*WHAT YOU WILL DO*. Instruction for the data below: set down exactly the lines from the line with "97Q181 92 189" to the line with "118Q179 104 190", inclusive, and no others.

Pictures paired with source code
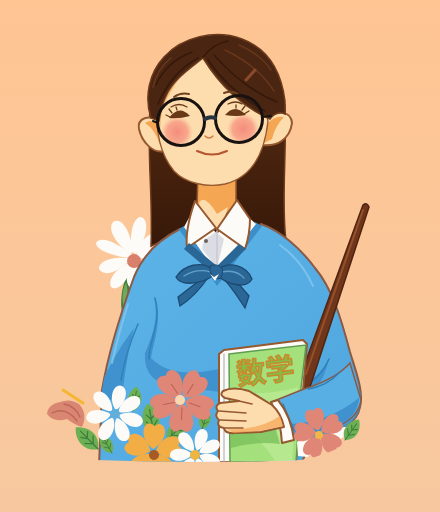
<!DOCTYPE html>
<html lang="zh">
<head>
<meta charset="utf-8">
<title>数学老师</title>
<style>
:root{--peach:#fdc596;--peach-low:#f8c79c;--skin:#fddcae;--skin-shade:#f5a653;--line:#96582f;--hair:#4a2511;--hair-dark:#3a1a0b;--sweater:#58afe4;--sweater-shade:#3f92cd;--sweater-line:#8a5a45;--bow:#2a6796;--bow-dark:#1c4a72;--white:#fdfbf7;--shirt-shade:#dcdde4;--book:#a4e07c;--book-light:#bdeb98;--title-fill:#86bd45;--title-line:#c98a2e;--stick:#6f361b;--pink:#df8676;--gold:#f3ad45;--leaf:#6db054;--leaf-dark:#3f7d3c}
html,body{margin:0;height:100%;overflow:hidden}
body{width:440px;height:512px;background:var(--peach)}
svg{display:block}
.outline{stroke:var(--line);stroke-width:2;stroke-linejoin:round;stroke-linecap:round}
.stroke{fill:none;stroke-linecap:round;stroke-linejoin:round}
.skin{fill:var(--skin)}
.white{fill:var(--white)}
.pink{fill:var(--pink)}
.gold{fill:var(--gold)}
.book-title{font:900 29px "Noto Sans CJK SC","Noto Sans CJK JP",sans-serif;fill:var(--title-fill);stroke:var(--title-line);stroke-width:1.6;stroke-linejoin:round}
</style>
</head>
<body>
<svg width="440" height="512" viewBox="0 0 440 512" role="img" aria-label="戴眼镜的数学老师，手拿课本和教鞭，身边有花">
<defs>
<linearGradient id="backdrop" x1="0" y1="0" x2="0" y2="1"><stop offset="0" stop-color="#ffc593"/><stop offset="1" stop-color="#f7c89f"/></linearGradient>
<linearGradient id="hair-fall" x1="0" y1="0" x2="0" y2="1"><stop offset="0" stop-color="#512912"/><stop offset="1" stop-color="#371808"/></linearGradient>
<radialGradient id="blush"><stop offset="0" stop-color="#f58d7c"/><stop offset=".65" stop-color="#f79c86" stop-opacity=".85"/><stop offset="1" stop-color="#f9b092" stop-opacity="0"/></radialGradient>
<linearGradient id="sweater-tone" x1="0" y1="0" x2="1" y2="1"><stop offset="0" stop-color="#5cb4e8"/><stop offset="1" stop-color="#4ea6de"/></linearGradient>
<clipPath id="bust"><path d="M0 0H440V448L362 436C344 446 320 458 300 460Q200 464 96 460L0 455Z"/></clipPath>
<clipPath id="sweater-area"><use href="#sweater-shape"/></clipPath>
<path id="sweater-shape" d="M180 229C158 240 143 255 134 277C119 318 108 354 102 390L99 466H300L312 440C338 434 357 424 360 407C364 392 356 372 350 352C341 318 332 288 315 268C301 249 281 231 261 224L220 280Z"/>
<path id="petal" d="M0 -4C-9 -12 -9 -27 -1 -29C9 -29 9 -13 0 -4Z"/>
<path id="round-petal" d="M0 -3C-13 -11 -13 -25 -7 -28Q-3 -29 0 -26Q4 -30 8 -27C13 -22 11 -10 0 -3Z"/>
<g id="daisy"><use href="#petal"/><use href="#petal" transform="rotate(46)"/><use href="#petal" transform="rotate(96)"/><use href="#petal" transform="rotate(146)"/><use href="#petal" transform="rotate(197)"/><use href="#petal" transform="rotate(250)"/><use href="#petal" transform="rotate(305)"/></g>
<g id="blossom"><use href="#round-petal"/><use href="#round-petal" transform="rotate(72)"/><use href="#round-petal" transform="rotate(144)"/><use href="#round-petal" transform="rotate(216)"/><use href="#round-petal" transform="rotate(288)"/></g>
<g id="leaf"><path fill="var(--leaf)" d="M0 0C-13 -7 -11 -23 -2 -31C9 -22 11 -9 0 0Z"/><path class="stroke" stroke="var(--leaf-dark)" stroke-width="1.3" d="M0 0L-1 -25M0 -7L-6 -13M0 -7L5 -13M-1 -15L-5 -20M-1 -15L4 -20"/></g>
</defs>

<rect id="background" width="440" height="512" fill="url(#backdrop)"/>

<g id="shoulder-daisy">
<path fill="var(--leaf-dark)" d="M127 274C122 288 119 301 123 318L130 308Q134 290 131 274Z"/>
<path fill="#73a95a" d="M126 282Q120 296 124 309Q130 296 126 282Z"/>
<g class="white">
<path d="M131 254C116 245 107 229 113 222C123 216 131 235 133 251Z"/>
<path d="M132 252C129 238 132 219 140 217C151 218 146 241 136 254Z"/>
<path d="M136 256Q141 238 151 234V262Z"/>
<path d="M130 258C112 256 96 250 96 243C101 234 121 245 132 255Z"/>
<path d="M131 259C116 275 103 276 99 269C98 261 115 255 131 259Z"/>
<path d="M133 261C129 282 117 292 111 287C107 278 119 266 133 261Z"/>
<path d="M134 262Q122 278 130 288Q141 284 140 264Z"/>
</g>
<circle cx="134" cy="261" r="7" fill="#d9806c"/>
</g>

<path id="hair-back" fill="url(#hair-fall)" stroke="#6d3b1c" stroke-width="1.5" d="M150 108C147 160 153 195 151 246L182 232H262L286 240C281 205 287 150 285 105Z"/>

<g id="neck">
<path fill="var(--skin-shade)" stroke="var(--line)" stroke-width="1.5" d="M198 174L197 206L216 226L236 203V174Z"/>
<path class="skin" d="M199 203Q204 193 217 214L228 207L220 232L200 218Z"/>
</g>

<g id="sweater" clip-path="url(#bust)">
<use href="#sweater-shape" fill="url(#sweater-tone)" stroke="var(--sweater-line)" stroke-width="2"/>
<g clip-path="url(#sweater-area)">
<path fill="var(--sweater-shade)" d="M154 296C163 320 154 340 151 358C168 376 194 374 220 369V392C197 389 170 386 156 380Q144 372 145 353C155 330 158 317 154 296Z"/>
<path fill="var(--sweater-shade)" d="M134 328Q127 355 123 389L99 410V390Q110 360 134 328ZM300 384Q318 380 329 358Q325 379 314 390L352 372Q338 388 310 396L278 403Z"/>
<path fill="var(--sweater-shade)" opacity=".7" d="M362 390Q346 413 306 423L300 440L338 436L365 416Z"/>
<path class="stroke" stroke="#2f80bb" stroke-width="1.5" d="M155 298C162 322 149 340 149 359M121 380Q126 351 138 324M329 359Q321 378 301 388"/>
<path class="stroke" stroke="#8ccbf0" stroke-width="2" opacity=".7" d="M128 304Q119 332 112 363M280 245Q302 261 313 286"/>
</g>
</g>

<g id="shirt-and-bow">
<path fill="#3c8fc9" d="M179 229L217 286L262 226L255 222L218 268L184 226Z"/>
<path class="white" d="M184 227L217 273L256 224L235 205L217 235L197 203Z"/>
<path fill="var(--shirt-shade)" d="M204 240L216 232L224 239L217 268L202 249Z"/>
<path class="outline white" d="M195 201C190 215 185 231 187 248L216 228Z"/>
<path class="outline white" d="M237 200L217 229L245 249Q250 234 250 219Z"/>
<path class="stroke" stroke="#c8c9d2" stroke-width="1.5" d="M217 231V264"/>
<circle cx="206" cy="241" r="2" fill="#6c6260"/>
<path fill="var(--bow)" d="M189 243L217 266L239 244L246 249L217 277L184 249Z"/>
<path fill="var(--bow)" stroke="var(--bow-dark)" stroke-width="1.3" d="M210 275C201 288 190 300 180 306L178 297L191 287L212 271ZM219 274C231 285 239 299 245 308L249 296L237 282Z"/>
<path fill="var(--bow)" stroke="var(--bow-dark)" stroke-width="1.3" d="M214 270C201 260 184 265 176 277C181 287 202 284 214 275ZM217 270C230 260 247 266 252 279C246 290 226 284 217 275Z"/>
<path class="stroke" stroke="#62a0c9" stroke-width="1.3" d="M184 276Q197 268 211 272M222 272Q236 269 244 278"/>
<path fill="var(--bow)" stroke="var(--bow-dark)" d="M210 266Q217 263 222 268Q224 276 219 279Q209 279 210 266Z"/>
<path class="white" d="M210 274L214 277L219 274L215 281Z"/>
</g>

<g id="head">
<g id="ears">
<path class="skin outline" d="M160 121C149 114 137 118 139 129C142 143 154 154 164 151Z"/>
<path class="skin outline" d="M266 120C277 109 291 111 292 123C290 139 277 147 262 145Z"/>
<path fill="var(--skin-shade)" d="M158 123Q150 119 145 123Q155 129 160 145L165 149V126ZM267 124Q275 115 284 117Q275 126 272 139L262 144Z"/>
</g>
<path id="face" class="skin" stroke="var(--line)" stroke-width="1.3" d="M158 108C155 130 160 154 174 171C185 183 207 188 225 184C249 178 264 158 268 121L260 90L201 55L168 82Z"/>
<path fill="var(--skin-shade)" opacity=".75" d="M202 57Q182 71 170 93Q160 108 160 133Q155 118 158 104L184 68ZM201 57Q224 87 266 114L268 106L227 67Z"/>
<path id="hair-top" fill="var(--hair)" stroke="#6d3b1c" stroke-width="1.5" d="M151 118C144 97 149 73 164 57C182 37 215 29 242 39C266 48 281 69 285 101V114Q277 110 270 119C244 108 220 86 203 58C188 70 173 80 166 96Q161 106 159 121Z"/>
<path class="stroke" stroke="#2e1408" stroke-width="1.5" opacity=".75" d="M203 57Q213 44 228 41M208 60Q229 91 265 111M198 58Q172 72 158 104M214 55Q243 88 277 102M192 52Q166 62 156 85"/>
<path class="stroke" stroke="#733f20" stroke-width="1.5" opacity=".7" d="M225 50Q258 66 274 91M171 58Q157 69 153 87M239 45Q260 54 271 70"/>
<path class="stroke" stroke="#8b4a2b" stroke-width="3" d="M246 80L255 70"/>
<g id="features">
<circle cx="177" cy="132" r="16" fill="url(#blush)"/>
<circle cx="243" cy="129" r="16" fill="url(#blush)"/>
<path class="stroke" stroke="#70401f" stroke-width="2" d="M174 97Q181 92 189 94M224 93Q232 90 238 94"/>
<path fill="#683817" d="M169 118Q179 104 190 116Q179 119 169 118ZM225 115Q235 103 246 115Q236 117 225 115Z"/>
<path class="stroke" stroke="#683817" stroke-width="1.3" d="M170 117L166 115M172 113L169 109M177 110L176 107M244 114L249 111M242 110L245 106M236 108V105M171 107Q179 102 187 107M228 104Q236 100 242 104"/>
<path class="stroke" stroke="#cf7d45" stroke-width="1.5" d="M205 136Q209 140 213 136"/>
<path class="stroke" stroke="#b4552d" stroke-width="2" d="M197 151Q212 158 227 151"/>
</g>
<g id="glasses" class="stroke" stroke="#17120f" stroke-width="3">
<circle cx="181" cy="122" r="23.5"/>
<circle cx="239" cy="119" r="23.5"/>
<path stroke-width="4" stroke="#28343f" d="M205 119Q210 116 215 118"/>
<path stroke-width="2" d="M158 123L153 121M262 117L271 116"/>
</g>
</g>

<path id="pointer" fill="var(--stick)" stroke="#51240f" stroke-width="1.5" d="M363 205Q367 202 369 207L311 384L302 403L292 398L300 377Z"/>
<path class="stroke" stroke="#95512b" stroke-width="2" d="M363 210L306 374"/>

<g id="textbook" clip-path="url(#bust)">
<path class="white outline" d="M219 354L224 350L303 340L307 344L303 390L296 462H219Z"/>
<path fill="var(--book)" stroke="#5e9c50" stroke-width="1.5" d="M229 354L306 345L301 388L296 462H230Z"/>
<path fill="var(--book-light)" d="M232 391Q263 397 298 387L292 462H276Q250 425 232 420Z" opacity=".7"/>
<path class="stroke" stroke="#bfc4c8" stroke-width="1.5" d="M224 354V461"/>
<path fill="#75bd58" d="M231 432L276 430L280 444Q254 441 231 448Z" opacity=".7"/>
<text class="book-title" transform="translate(238 385) rotate(-7)">数学</text>
</g>

<g id="arm-and-hand" clip-path="url(#bust)">
<path fill="var(--sweater)" stroke="var(--sweater-line)" stroke-width="1.5" d="M274 401L304 389Q336 379 350 363L361 400C358 422 330 434 292 437Q287 415 274 401Z"/>
<path fill="var(--sweater-shade)" d="M289 424Q327 423 359 398C358 422 330 434 292 437Z"/>
<path class="stroke" stroke="#2f80bb" stroke-width="1.5" d="M308 389Q327 386 339 373M283 404L294 430"/>
<path class="white outline" d="M271 402L278 400Q291 416 294 440L282 443Q281 421 271 402Z"/>
<path class="skin outline" d="M272 405L249 391Q233 386 223 391Q219 395 225 398L239 401L220 403Q214 406 218 411Q214 416 219 420Q216 427 224 428Q225 434 235 433L261 432L284 427Q281 413 272 405Z"/>
<path fill="var(--skin-shade)" opacity=".7" d="M227 429Q257 431 280 416L283 426L259 431L234 433Z"/>
<path class="stroke" stroke="var(--line)" stroke-width="1.5" d="M239 401L252 404M219 411L246 413M220 420L246 421M225 428L243 428"/>
</g>

<g id="garden" clip-path="url(#bust)">
<g id="pink-bud">
<path fill="#d98672" d="M47 414Q48 404 60 402Q70 398 79 404Q88 414 82 427Q75 425 67 419Q54 423 47 414Z"/>
<path class="stroke" stroke="#bd6659" stroke-width="1.3" d="M52 413Q66 406 77 421M64 404Q75 406 80 417"/>
<path class="stroke" stroke="#f5b631" stroke-width="3" d="M63 390L83 403"/>
</g>
<use href="#leaf" transform="translate(98 449) rotate(-42)"/>
<use href="#leaf" transform="translate(112 453) rotate(-28) scale(.7)"/>
<use href="#leaf" transform="translate(133 411) rotate(12) scale(.8)"/>
<use href="#leaf" transform="translate(154 434) rotate(-8)"/>
<use href="#leaf" transform="translate(167 440) rotate(48) scale(.9)"/>
<use href="#leaf" transform="translate(202 429) rotate(20) scale(.7)"/>
<use class="gold" href="#blossom" transform="translate(153 452) rotate(4)"/>
<circle cx="154" cy="455" r="5" fill="#a75a23"/>
<use class="white" href="#daisy" transform="translate(115 414) rotate(12)"/>
<circle cx="115" cy="414" r="5" fill="#62aedb"/>
<g transform="translate(182 400) rotate(-34) scale(1.12)"><use class="pink" href="#blossom"/><path class="stroke" stroke="#bd6258" d="M0 -7V-17M7 -2L16 -6M4 6L10 14M-4 6L-10 14M-7 -2L-16 -6"/></g>
<circle cx="180" cy="400" r="5" fill="#f8d8b1"/>
<use class="white" href="#daisy" transform="translate(196 454) rotate(18) scale(.9)"/>
<circle cx="195" cy="455" r="5" fill="#efb542"/>
<path class="white" d="M297 442Q305 435 314 440L308 457L298 456ZM325 440Q335 425 350 427Q347 440 326 444Z"/>
<use href="#leaf" transform="translate(345 440) rotate(38) scale(.8)"/>
<use href="#blossom" class="pink" transform="translate(319 433) rotate(-14) scale(.88)"/>
<circle cx="319" cy="435" r="4" fill="#f1b647"/>
</g>
</svg>
</body>
</html>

*ANSWER TO THIS EXERCISE*.
<path class="stroke" stroke="#70401f" stroke-width="2" d="M174 97Q181 92 189 94M224 93Q232 90 238 94"/>
<path fill="#683817" d="M169 118Q179 104 190 116Q179 119 169 118ZM225 115Q235 103 246 115Q236 117 225 115Z"/>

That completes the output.